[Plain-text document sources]
----

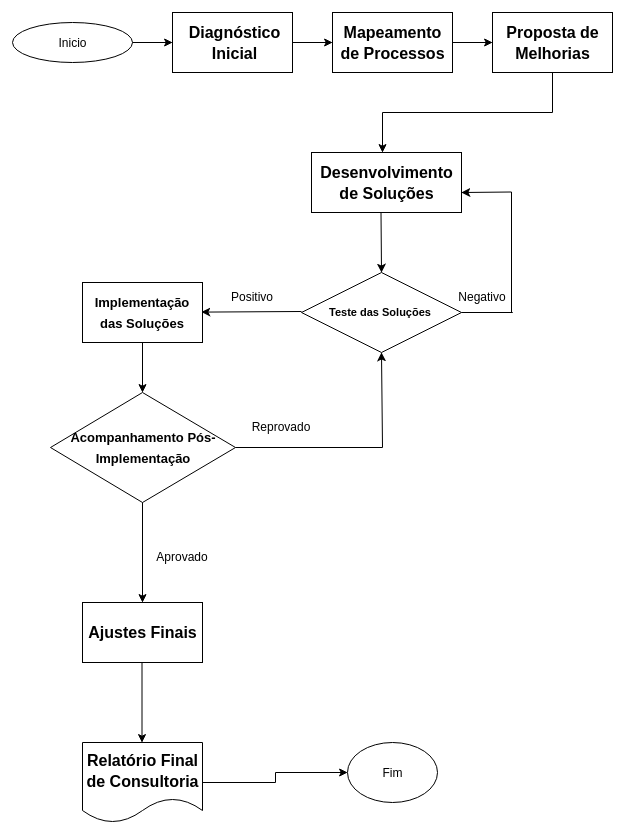
<!DOCTYPE html>
<html lang="pt-BR">
<head>
<meta charset="utf-8">
<title>Fluxograma do processo de consultoria</title>
<style>
  :root { --ink: #000; --paper: #fff; }
  * { box-sizing: border-box; }
  html, body { margin: 0; background: var(--paper); }
  .flowchart {
    position: relative; width: 625px; height: 835px; overflow: hidden;
    background: var(--paper); color: var(--ink);
    font-family: "Liberation Sans", Arial, Helvetica, sans-serif;
  }
  .shapes { position: absolute; inset: 0; display: block; }
  .outline { fill: var(--paper); stroke: var(--ink); }
  .connector { fill: none; stroke: var(--ink); marker-end: url(#arrow); }
  .node, .label {
    position: absolute; display: flex; align-items: center; justify-content: center;
    text-align: center; white-space: nowrap;
  }
  .node { width: 121px; height: 61px; font-size: 16px; font-weight: 700; line-height: 21px; }
  .step { border: 1px solid var(--ink); background: var(--paper); }
  .terminal, .label { font-size: 12px; font-weight: 400; line-height: 14px; }
  .medium { font-size: 13px; }
  .small { font-size: 11px; }
  .label { height: 14px; width: 70px; }

  .start { left: 12px; top: 22px; height: 41px; }
  .diagnosis { left: 172px; top: 12px; padding-left: 4px; }
  .mapping { left: 332px; top: 12px; }
  .proposal { left: 492px; top: 12px; }
  .development { left: 311px; top: 152px; width: 151px; }
  .test { left: 301px; top: 272px; width: 161px; height: 81px; padding-right: 3px; }
  .implementation { left: 82px; top: 282px; padding-right: 1px; }
  .follow-up { left: 50px; top: 392px; width: 186px; height: 111px; }
  .adjustments { left: 82px; top: 602px; }
  .report { left: 82px; top: 742px; height: 57px; }
  .end { left: 347px; top: 742px; width: 91px; }

  .positive { left: 217px; top: 290px; }
  .negative { left: 447px; top: 290px; }
  .rejected { left: 246px; top: 420px; }
  .approved { left: 147px; top: 550px; }
</style>
</head>
<body>
<main class="flowchart">
  <svg class="shapes" width="625" height="835" viewBox="0 0 625 835" aria-hidden="true">
    <defs>
      <marker id="arrow" markerUnits="userSpaceOnUse" markerWidth="10" markerHeight="10" refX="8" refY="5" orient="auto">
        <path d="M1 1.5L8 5L1 8.5L2.8 5Z" fill="#000" stroke="#000"/>
      </marker>
    </defs>
    <g transform="translate(.5 .5)">
      <ellipse class="outline" cx="72" cy="42" rx="60" ry="20"/>
      <polygon class="outline" points="381,272 461,312 381,352 301,312"/>
      <polygon class="outline" points="142,392 235,447 142,502 50,447"/>
      <path class="outline" d="M82 742H202V810Q172 788 142 810T82 810Z"/>
      <ellipse class="outline" cx="392" cy="772" rx="45" ry="30"/>

      <path class="connector" d="M132 42H171"/>
      <path class="connector" d="M292 42H331"/>
      <path class="connector" d="M452 42H491"/>
      <path class="connector" d="M552 72V112H382V151"/>
      <path class="connector" d="M380.5 212L381 271"/>
      <path class="connector" d="M301 311L202 311.6"/>
      <path class="connector" d="M461 312H512L511 312V191.5L462 192"/>
      <path class="connector" d="M142 342V391"/>
      <path class="connector" d="M235 447H382L381 353"/>
      <path class="connector" d="M142 502V601"/>
      <path class="connector" d="M141.5 662V741"/>
      <path class="connector" d="M202 782H275V772H346"/>
    </g>
  </svg>

  <div class="node terminal start">Inicio</div>
  <div class="node step diagnosis">Diagnóstico<br>Inicial</div>
  <div class="node step mapping">Mapeamento<br>de Processos</div>
  <div class="node step proposal">Proposta de<br>Melhorias</div>
  <div class="node step development">Desenvolvimento<br>de Soluções</div>
  <div class="node small test">Teste das Soluções</div>
  <div class="node step medium implementation">Implementação<br>das Soluções</div>
  <div class="node medium follow-up">Acompanhamento Pós-<br>Implementação</div>
  <div class="node step adjustments">Ajustes Finais</div>
  <div class="node report">Relatório Final<br>de Consultoria</div>
  <div class="node terminal end">Fim</div>

  <div class="label positive">Positivo</div>
  <div class="label negative">Negativo</div>
  <div class="label rejected">Reprovado</div>
  <div class="label approved">Aprovado</div>
</main>
</body>
</html>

----

This exercise requires the number of lines in the entries holding the word "outline", written alone.

**Response**:
6